According to multiple reports, Rivera is sitting on a three-year, $45 million contract that will keep him with the Yankees. On the first day that Rivera, as a non-restricted free agent, was permitted to discuss financial terms with other clubs, the Yankees did not receive a conclusive decision.
Senior vice president Hank Steinbrenner told The Associated Press that the Yankees consider the latest offer a strong one, pointing out that Rivera -- who had 30 saves and a 3.15 ERA in 67 games for New York in 2007 -- would become the Major Leagues' highest-paid relief pitcher, by far.
The Mets' Billy Wagner currently owns baseball's largest contract, earning an average of $10.75 million annually over the course of a four-year deal.
"The ball's in their court," Steinbrenner told The AP. "If they still want to look for more somewhere else, that's up to them."
Rivera's agent, Fernando Cuza, did not respond to telephone messages left by MLB.com.
After finalizing their managerial situation by hiring Joe Girardi to replace Joe Torre and ostensibly cutting ties with All-Star third baseman Alex Rodriguez, the Yankees' main stated priorities for the month included pursuing Rivera and catcher Jorge Posada, both free agents.
Rivera, a lifelong Yankee who has a franchise-record 443 saves and 34 more in the postseason, remains as the mission objective on the club's target list. That follows the Yankees having secured a deal with Posada, hours before he would have become an unrestricted free agent at midnight ET on Tuesday.
Posada agreed to an upgraded version of the three-year, $40 million deal he and Rivera were both presented with, reportedly signing on after the Yankees tacked on a fourth year that brought the total contract to a value of $52.4 million.
Steinbrenner told The AP the Yankees saw good value in the signing.
"He's a catcher, but he can also later on be a DH," Steinbrenner said. "I'm fine with keeping his bat another four years. And as far as the salary is concerned, he was pretty logical. You can't argue with that. He didn't go nuts with what he asked for."
The Yankees likely could have negotiated a contract extension with Rivera -- along with Posada -- in Spring Training, but elected to wait until after the season. Now Rivera is the one forcing the club to wait, at least for another 24 hours.
Rivera was in the Dominican Republic on Monday, where he made a public statement that his first choice would be to return to the Yankees, but he would also entertain the idea of pitching for Torre with the Dodgers.
Aside from their dual pursuits of Posada and Rivera, the Yankees figure to begin testing the trade market as baseball's Winter Meetings approach next month, even as they wait patiently for a final decision from 35-year-old left-hander Andy Pettitte -- mulling retirement at home in the Houston area, even with a standing $16 million contract offer awaiting for 2008.

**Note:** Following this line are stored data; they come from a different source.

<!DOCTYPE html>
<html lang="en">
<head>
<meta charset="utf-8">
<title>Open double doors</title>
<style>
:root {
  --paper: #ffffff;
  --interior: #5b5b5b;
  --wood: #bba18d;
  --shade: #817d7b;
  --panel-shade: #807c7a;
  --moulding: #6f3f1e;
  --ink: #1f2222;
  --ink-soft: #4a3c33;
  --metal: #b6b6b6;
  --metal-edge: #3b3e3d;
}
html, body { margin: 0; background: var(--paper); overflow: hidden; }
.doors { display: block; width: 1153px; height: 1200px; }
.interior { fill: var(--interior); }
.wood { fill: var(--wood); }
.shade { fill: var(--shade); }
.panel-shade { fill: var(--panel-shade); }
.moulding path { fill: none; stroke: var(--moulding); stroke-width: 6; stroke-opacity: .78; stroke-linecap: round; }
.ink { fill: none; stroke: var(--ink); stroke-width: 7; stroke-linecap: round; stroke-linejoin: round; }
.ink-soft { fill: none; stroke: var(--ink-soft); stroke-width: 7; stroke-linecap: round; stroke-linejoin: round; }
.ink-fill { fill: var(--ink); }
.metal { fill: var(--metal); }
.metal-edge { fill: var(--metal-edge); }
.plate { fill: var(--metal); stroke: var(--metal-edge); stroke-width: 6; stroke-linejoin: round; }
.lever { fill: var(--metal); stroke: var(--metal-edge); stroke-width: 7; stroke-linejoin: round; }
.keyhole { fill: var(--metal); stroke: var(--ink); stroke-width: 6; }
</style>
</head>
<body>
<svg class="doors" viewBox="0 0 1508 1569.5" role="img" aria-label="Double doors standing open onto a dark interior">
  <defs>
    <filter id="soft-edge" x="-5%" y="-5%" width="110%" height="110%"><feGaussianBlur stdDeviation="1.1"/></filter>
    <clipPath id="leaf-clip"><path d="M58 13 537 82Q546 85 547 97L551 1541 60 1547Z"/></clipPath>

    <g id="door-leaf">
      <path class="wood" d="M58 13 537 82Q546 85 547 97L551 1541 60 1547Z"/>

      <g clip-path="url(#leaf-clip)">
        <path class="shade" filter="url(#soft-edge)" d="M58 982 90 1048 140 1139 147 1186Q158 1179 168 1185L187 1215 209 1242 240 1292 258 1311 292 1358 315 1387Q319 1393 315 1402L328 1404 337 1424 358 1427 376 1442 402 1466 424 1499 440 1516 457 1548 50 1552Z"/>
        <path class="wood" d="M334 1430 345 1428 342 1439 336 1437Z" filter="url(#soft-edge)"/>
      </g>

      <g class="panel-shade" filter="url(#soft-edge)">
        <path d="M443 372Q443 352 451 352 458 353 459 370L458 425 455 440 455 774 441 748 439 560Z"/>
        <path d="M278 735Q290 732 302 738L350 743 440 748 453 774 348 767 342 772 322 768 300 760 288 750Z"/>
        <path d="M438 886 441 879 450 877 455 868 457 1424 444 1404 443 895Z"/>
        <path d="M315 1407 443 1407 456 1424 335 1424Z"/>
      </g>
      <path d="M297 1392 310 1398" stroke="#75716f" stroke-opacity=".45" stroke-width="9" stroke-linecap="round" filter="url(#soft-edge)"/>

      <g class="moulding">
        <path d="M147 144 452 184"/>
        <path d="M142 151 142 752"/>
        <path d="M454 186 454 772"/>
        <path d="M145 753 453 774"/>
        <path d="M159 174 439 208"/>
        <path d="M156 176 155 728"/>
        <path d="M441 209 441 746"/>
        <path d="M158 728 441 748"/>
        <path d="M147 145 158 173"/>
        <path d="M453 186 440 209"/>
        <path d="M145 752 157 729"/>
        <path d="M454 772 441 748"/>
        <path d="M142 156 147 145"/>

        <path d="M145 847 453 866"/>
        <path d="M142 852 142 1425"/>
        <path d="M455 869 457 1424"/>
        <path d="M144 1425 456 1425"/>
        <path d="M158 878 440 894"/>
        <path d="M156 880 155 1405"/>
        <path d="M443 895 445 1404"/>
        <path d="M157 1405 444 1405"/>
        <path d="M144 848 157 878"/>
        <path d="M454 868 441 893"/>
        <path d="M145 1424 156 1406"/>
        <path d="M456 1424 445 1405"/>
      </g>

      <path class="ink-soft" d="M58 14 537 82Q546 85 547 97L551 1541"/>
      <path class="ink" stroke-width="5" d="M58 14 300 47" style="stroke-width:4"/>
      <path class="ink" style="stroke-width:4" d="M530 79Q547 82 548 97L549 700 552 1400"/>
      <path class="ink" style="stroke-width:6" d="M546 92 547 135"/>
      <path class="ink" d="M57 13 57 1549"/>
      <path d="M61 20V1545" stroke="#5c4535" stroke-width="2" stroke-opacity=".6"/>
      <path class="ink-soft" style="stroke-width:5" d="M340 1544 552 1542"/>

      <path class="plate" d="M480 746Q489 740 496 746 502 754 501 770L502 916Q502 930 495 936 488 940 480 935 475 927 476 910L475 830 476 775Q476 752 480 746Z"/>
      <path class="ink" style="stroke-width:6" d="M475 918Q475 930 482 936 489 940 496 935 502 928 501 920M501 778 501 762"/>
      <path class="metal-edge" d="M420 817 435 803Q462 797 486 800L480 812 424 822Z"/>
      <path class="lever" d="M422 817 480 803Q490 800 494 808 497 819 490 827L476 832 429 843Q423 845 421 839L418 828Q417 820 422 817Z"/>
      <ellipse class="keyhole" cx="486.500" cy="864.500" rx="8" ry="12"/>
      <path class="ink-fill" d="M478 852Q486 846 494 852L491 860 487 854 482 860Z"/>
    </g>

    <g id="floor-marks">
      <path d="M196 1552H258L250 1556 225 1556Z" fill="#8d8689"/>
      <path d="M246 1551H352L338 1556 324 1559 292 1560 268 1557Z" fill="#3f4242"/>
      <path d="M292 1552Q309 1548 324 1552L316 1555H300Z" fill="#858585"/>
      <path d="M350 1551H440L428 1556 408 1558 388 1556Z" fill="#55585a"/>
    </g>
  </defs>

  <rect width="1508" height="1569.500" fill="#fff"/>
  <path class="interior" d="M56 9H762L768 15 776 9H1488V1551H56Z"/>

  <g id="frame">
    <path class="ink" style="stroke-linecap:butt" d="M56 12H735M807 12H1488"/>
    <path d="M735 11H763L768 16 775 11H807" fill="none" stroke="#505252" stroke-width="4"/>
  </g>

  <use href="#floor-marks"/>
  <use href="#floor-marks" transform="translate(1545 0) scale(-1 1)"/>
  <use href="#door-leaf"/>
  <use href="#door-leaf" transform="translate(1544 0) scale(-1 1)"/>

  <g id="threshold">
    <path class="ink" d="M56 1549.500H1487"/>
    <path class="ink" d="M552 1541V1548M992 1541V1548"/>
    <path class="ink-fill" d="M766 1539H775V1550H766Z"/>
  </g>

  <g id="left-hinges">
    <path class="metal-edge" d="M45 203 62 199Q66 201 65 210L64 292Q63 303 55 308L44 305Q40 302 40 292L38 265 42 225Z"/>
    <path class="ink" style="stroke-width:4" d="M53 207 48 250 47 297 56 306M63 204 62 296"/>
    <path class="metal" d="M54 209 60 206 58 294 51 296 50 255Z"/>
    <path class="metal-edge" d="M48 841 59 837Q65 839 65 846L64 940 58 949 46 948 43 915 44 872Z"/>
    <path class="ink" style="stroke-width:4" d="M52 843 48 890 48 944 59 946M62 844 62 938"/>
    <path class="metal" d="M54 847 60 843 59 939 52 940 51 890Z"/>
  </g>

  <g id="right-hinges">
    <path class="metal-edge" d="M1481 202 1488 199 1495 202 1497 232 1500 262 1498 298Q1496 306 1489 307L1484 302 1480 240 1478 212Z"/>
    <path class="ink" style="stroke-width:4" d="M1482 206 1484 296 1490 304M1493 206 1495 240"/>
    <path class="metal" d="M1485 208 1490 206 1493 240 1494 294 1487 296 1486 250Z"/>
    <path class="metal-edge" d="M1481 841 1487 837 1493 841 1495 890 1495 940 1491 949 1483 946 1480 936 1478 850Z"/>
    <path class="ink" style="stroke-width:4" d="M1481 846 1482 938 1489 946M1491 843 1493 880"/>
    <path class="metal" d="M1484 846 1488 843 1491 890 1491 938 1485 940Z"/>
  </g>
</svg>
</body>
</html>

Steinbrenner told The AP that the Yankees would look into packages for the Marlins' Miguel Cabrera and investigate ace Johan Santana's situation with the Twins, though he cautioned that progress on both fronts "is very preliminary right now."
Bryan Hoch is a reporter for MLB.com. This story was not subject to the approval of Major League Baseball or its clubs.